Alas, all these good things come with inadvertent consequences. The biggest negative impact is on cyclists.

When these policy of street-width-constraint was decided upon, Booth between Albert and the Qway was not a cycle route. Rochester was, a parallel street one block over, that because it connects cars to neither Carling nor Albert is quite low volume and safe to cycle on. Although frustrating because of the stop signs that sprout like mushrooms after a rain.

Now the city directs cyclists to use Booth, and it’s downright scary. When the traffic is slow or queued up, there isn’t really enough room to filter up past the clogged cars on the curbside (at least not legally, leaving a 1 metre space between handlebars and the adjacent cars). Queue jumping is a favorite benefit of cycling at rush hour, if one is stuck behind a long queue of unmoving cars, why cycle?

And with the new centre line flex posts motorists no longer have enough room to pull around cyclists and get back into their lane before the next flex post appears.

I tend to avoid cycling on Booth, but when I do, and it’s summer, you can hear the motorists expressing their frustration with there not being enough room to pass the cyclist. The commentary is seldom directed at the flex post, but at the cyclist.

Of course, there is a solution.
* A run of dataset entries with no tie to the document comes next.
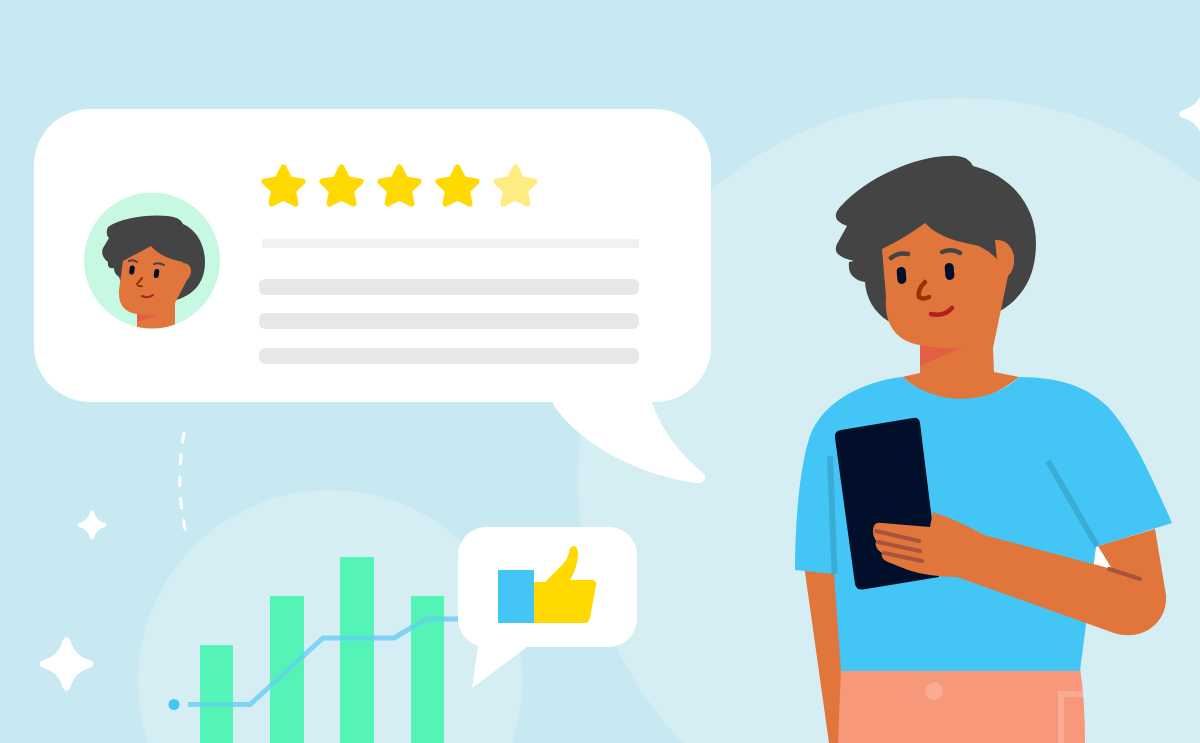
<!DOCTYPE html>
<html lang="en">
<head>
<meta charset="utf-8">
<title>Customer review illustration</title>
<style>
:root {
  --sky: #c8e9f2;
  --halo: #d5eef4;
  --white: #ffffff;
  --star: #ffd900;
  --star-pale: #ffec80;
  --rule: #f1f1f2;
  --line: #e6e7e9;
  --mint: #c7f8e1;
  --bar: #54f4b7;
  --trend: #7dd5f3;
  --blue: #43c6f5;
  --fold: #3aadd6;
  --hair: #444444;
  --skin: #e0763c;
  --neck-shade: #e25f43;
  --nose: #983300;
  --lips: #b0201f;
  --ink: #010f2b;
  --crease: #a9523c;
  --trousers: #f7987b;
  --trousers-detail: #f9ab95;
}
html, body { margin: 0; overflow: hidden; background: var(--sky); }
svg { display: block; width: 1200px; height: 743px; }
.white { fill: var(--white); }
.halo { fill: var(--halo); }
.star { fill: var(--star); stroke: var(--star); stroke-width: 6; stroke-linejoin: round; }
.star-pale { fill: var(--star-pale); stroke: var(--star-pale); }
.rule { fill: var(--rule); }
.line { fill: var(--line); }
.bar { fill: var(--bar); }
.blue { fill: var(--blue); }
.hair { fill: var(--hair); }
.skin { fill: var(--skin); }
.neck-shade { fill: var(--neck-shade); }
.ink { fill: var(--ink); }
.trousers { fill: var(--trousers); }
.stroke { fill: none; stroke-linecap: round; stroke-linejoin: round; }
.brow { stroke: var(--hair); }
.nose { stroke: var(--nose); }
.lips { stroke: var(--lips); }
.crease { stroke: var(--crease); stroke-width: 4; }
.fold { stroke: var(--fold); stroke-width: 6; stroke-linecap: butt; }
.trend { stroke: var(--trend); stroke-width: 5; stroke-linecap: butt; stroke-linejoin: miter; }
</style>
</head>
<body>
<svg viewBox="0 0 1200 743" role="img" aria-label="A person holding a phone leaves a four star review">
  <defs>
    <polygon id="star" points="0,-18 6,-6 19,-4 9.5,5 12,18 0,12 -12,18 -9.5,5 -19,-4 -6,-6"/>
    <path id="sparkle" d="M0-27Q3-27 5-20Q9-9 20-5Q27-3 27 0Q27 3 20 5Q9 9 5 20Q3 27 0 27Q-3 27-5 20Q-9 9-20 5Q-27 3-27 0Q-27-3-20-5Q-9-9-5-20Q-3-27 0-27Z"/>
    <clipPath id="avatar-clip"><circle cx="152" cy="260.500" r="68"/></clipPath>
  </defs>

  <g id="background">
    <circle class="halo" cx="960" cy="480" r="382"/>
    <circle class="halo" cx="330" cy="682" r="192"/>
    <path class="stroke" d="M184 433Q174 490 188 541" stroke="#fff" stroke-width="3" stroke-dasharray="9 13"/>
    <g class="white">
      <use href="#sparkle" x="66.500" y="664"/>
      <use href="#sparkle" transform="translate(92 525) scale(.54)"/>
      <use href="#sparkle" x="1206" y="114"/>
    </g>
  </g>

  <g id="chart">
    <g class="bar">
      <rect x="200" y="645" width="33" height="98"/>
      <rect x="270" y="596" width="34" height="147"/>
      <rect x="340" y="557" width="34" height="186"/>
      <rect x="411" y="596" width="33" height="147"/>
    </g>
    <path class="stroke trend" d="M188 704.500H250L323 638H394L426 619H470"/>
    <g fill="none" stroke="#5cdcd9" stroke-width="5">
      <path d="M200 704.500H233M270 686L304 655M340 638H374M411 628L426 619H444"/>
    </g>
    <circle class="blue" cx="174" cy="704.500" r="5.500"/>
  </g>

  <g id="like-bubble">
    <rect class="white" x="458" y="527" width="179" height="120" rx="28"/>
    <path class="white" d="M479 640L472 688L531 644Z"/>
    <rect class="blue" x="498" y="570" width="36" height="53"/>
    <path fill="var(--star)" d="M534 582H545L563 564Q568 559 569 552Q570 546 574 546Q578 547 578 553Q578 567 570 580H592Q597 580 596 585L590 618Q589 623 584 623H534Z"/>
  </g>

  <g id="review-bubble">
    <path class="white" d="M552 402C575 442 639 476 697 483Q702 484 705 479Q706 476 703 473C678 452 660 428 651 400Z"/>
    <rect class="white" x="34" y="109" width="677" height="293" rx="56"/>
    <g class="star">
      <use href="#star" x="283.500" y="185.500"/>
      <use href="#star" x="341.500" y="185.500"/>
      <use href="#star" x="399.500" y="185.500"/>
      <use href="#star" x="457.500" y="185.500"/>
    </g>
    <g class="star star-pale"><use href="#star" x="515.500" y="185.500"/></g>
    <rect class="rule" x="262" y="239" width="377" height="9"/>
    <g class="line">
      <rect x="259" y="279" width="380" height="16" rx="6"/>
      <rect x="259" y="313" width="380" height="16" rx="6"/>
      <rect x="259" y="348" width="380" height="16" rx="6"/>
    </g>
  </g>

  <g id="avatar" clip-path="url(#avatar-clip)">
    <circle cx="152" cy="260.500" r="68.500" fill="var(--mint)"/>
    <path class="hair" d="M108 227C121 218 147 214 168 216Q180 217 183 224C197 230 205 245 205 262C205 282 194 295 176 300L122 285L119 277Q114 274 114 268Q107 269 108 262Q100 256 103 248L109 238Q105 234 108 227Z"/>
    <path class="skin" d="M123 261L151 246Q161 258 183 262L182 274L183 263Q190 263 191 270Q191 276 187 280L175 303V330H137V314C124 312 118 304 119 290Z"/>
    <path class="neck-shade" d="M137 314Q149 316 158 315L137 322Z"/>
    <g class="ink">
      <rect x="129.500" y="265.500" width="5" height="9" rx="2.500" transform="rotate(8 132 270)"/>
      <rect x="154" y="269" width="5" height="9" rx="2.500" transform="rotate(8 156.500 273.500)"/>
    </g>
    <g class="stroke" stroke-width="2">
      <path class="brow" d="M129 261Q133 259 137 262M154 264Q159 262 164 265"/>
      <path class="nose" d="M142 278L137 284Q138 287 142 286"/>
      <path class="lips" d="M142 296Q148 299 153 295"/>
    </g>
  </g>

  <g id="person">
    <path class="skin" d="M804 565L829 743H845L842 670L836 565Z"/>
    <g id="trousers">
      <path class="trousers" d="M841 668H1080Q1085 700 1085 743H838Z"/>
      <circle cx="934" cy="691" r="9" fill="var(--trousers-detail)"/>
      <path d="M1061 743V694H1083" fill="none" stroke="var(--trousers-detail)" stroke-width="6"/>
    </g>

    <g id="head">
      <path class="hair" d="M840 207C866 178 915 156 949 156Q967 154 973 166C1011 175 1036 206 1036 243C1036 277 1022 298 1000 311L888 321C874 312 866 298 865 282Q847 279 849 262L854 261Q831 256 837 244L847 226Q829 220 840 207Z"/>
      <path class="skin" d="M882 249Q905 238 925 223C940 239 962 242 979 246Q989 251 997 259L995 240Q1010 239 1014 256Q1015 270 1008 276L993 348L994 372L1019 377Q960 425 902 377L920 373V345C894 341 884 322 886 297Z"/>
      <path class="neck-shade" d="M920 345Q941 350 963 347L920 366Z"/>
      <g class="ink">
        <rect x="897" y="267" width="9" height="17" rx="4.500" transform="rotate(-5 901 275)"/>
        <rect x="945" y="263" width="9" height="17" rx="4.500" transform="rotate(-5 949 271)"/>
      </g>
      <g class="stroke" stroke-width="4.500">
        <path class="brow" d="M891 258Q898 252 908 254M942 252Q952 248 960 253"/>
        <path class="nose" d="M925 282Q917 290 919 297Q923 300 929 297"/>
        <path class="lips" d="M931 314Q944 317 952 308"/>
      </g>
    </g>

    <g id="shirt">
      <path class="white" d="M1092 540L1086 600L1120 580V540Z"/>
      <path class="blue" d="M902 377C936 406 987 406 1019 377C1062 377 1088 388 1107 406C1132 432 1155 484 1172 523L1096 547L1080 671H841L834 574L795 570C795 520 800 465 810 436C822 403 860 382 902 377Z"/>
      <path class="stroke fold" d="M830 456L834.500 574M1048 461L1097 546"/>
    </g>

    <path id="phone" class="ink" d="M841 430L913 418Q919 417 920 423L939 577L863 589.500Q856 590 855 584L835 438Q834 431 841 430Z"/>

    <g id="arm">
      <path class="skin" d="M1098 546L1155 529L1166 595C1168 623 1142 642 1114 633L957 577Q929 577 908 570L888 562Q880 558 882 553Q874 548 876 541Q871 533 874 526Q876 522 882 523L930 527L933 512Q960 521 984 535L1112 569Z"/>
      <path class="stroke crease" d="M876 531L919 541M878 542L920 551M884 553L922 561M1109 569L1140 579"/>
    </g>
  </g>
</svg>
</body>
</html>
Yet another kludge added onto an already be-kludged-street: direct cyclists to “take the lane”, or paint a cycle “lane” down the centre of the traffic lane. That works on low-volume  Somerset St East approaching Strathcona Park and the ridiculously popular Adawe Bridge. But would it work on a higher car volume street like Booth?

The City does recognize that bulb outs and flex posts cause pinch points that scare cyclists and make motorists unhappy. Like the previous go-to traffic solution for anything that bothers you — the STOP sign — most people now recognize that the old solutions do not work.

The City is working on a suite of new traffic calming measures that won’t pinch cyclists (for example, ride-over bulb-outs when there is no curbside parking spaces leading up to the bulb out), or separated lanes like on Bay Street:

 

Bay Street cycle lane separation

 

flex posts separate cyclists and motorists, to both parties benefit

These new tools will be up for public consultation in the second half of 2018.

And if adopted, they won’t instantly replace the existing calming installations, but will appear in new locations.

Bulb outs and the old toolkit will be on Booth Street for decades to come.

Or is there an alternative?

Next: Booth Street north

 

 

 

 

 

 

 

 

 

 

 

 

 

 

 

 

 

 

 

Thank you for reading. So what do you think?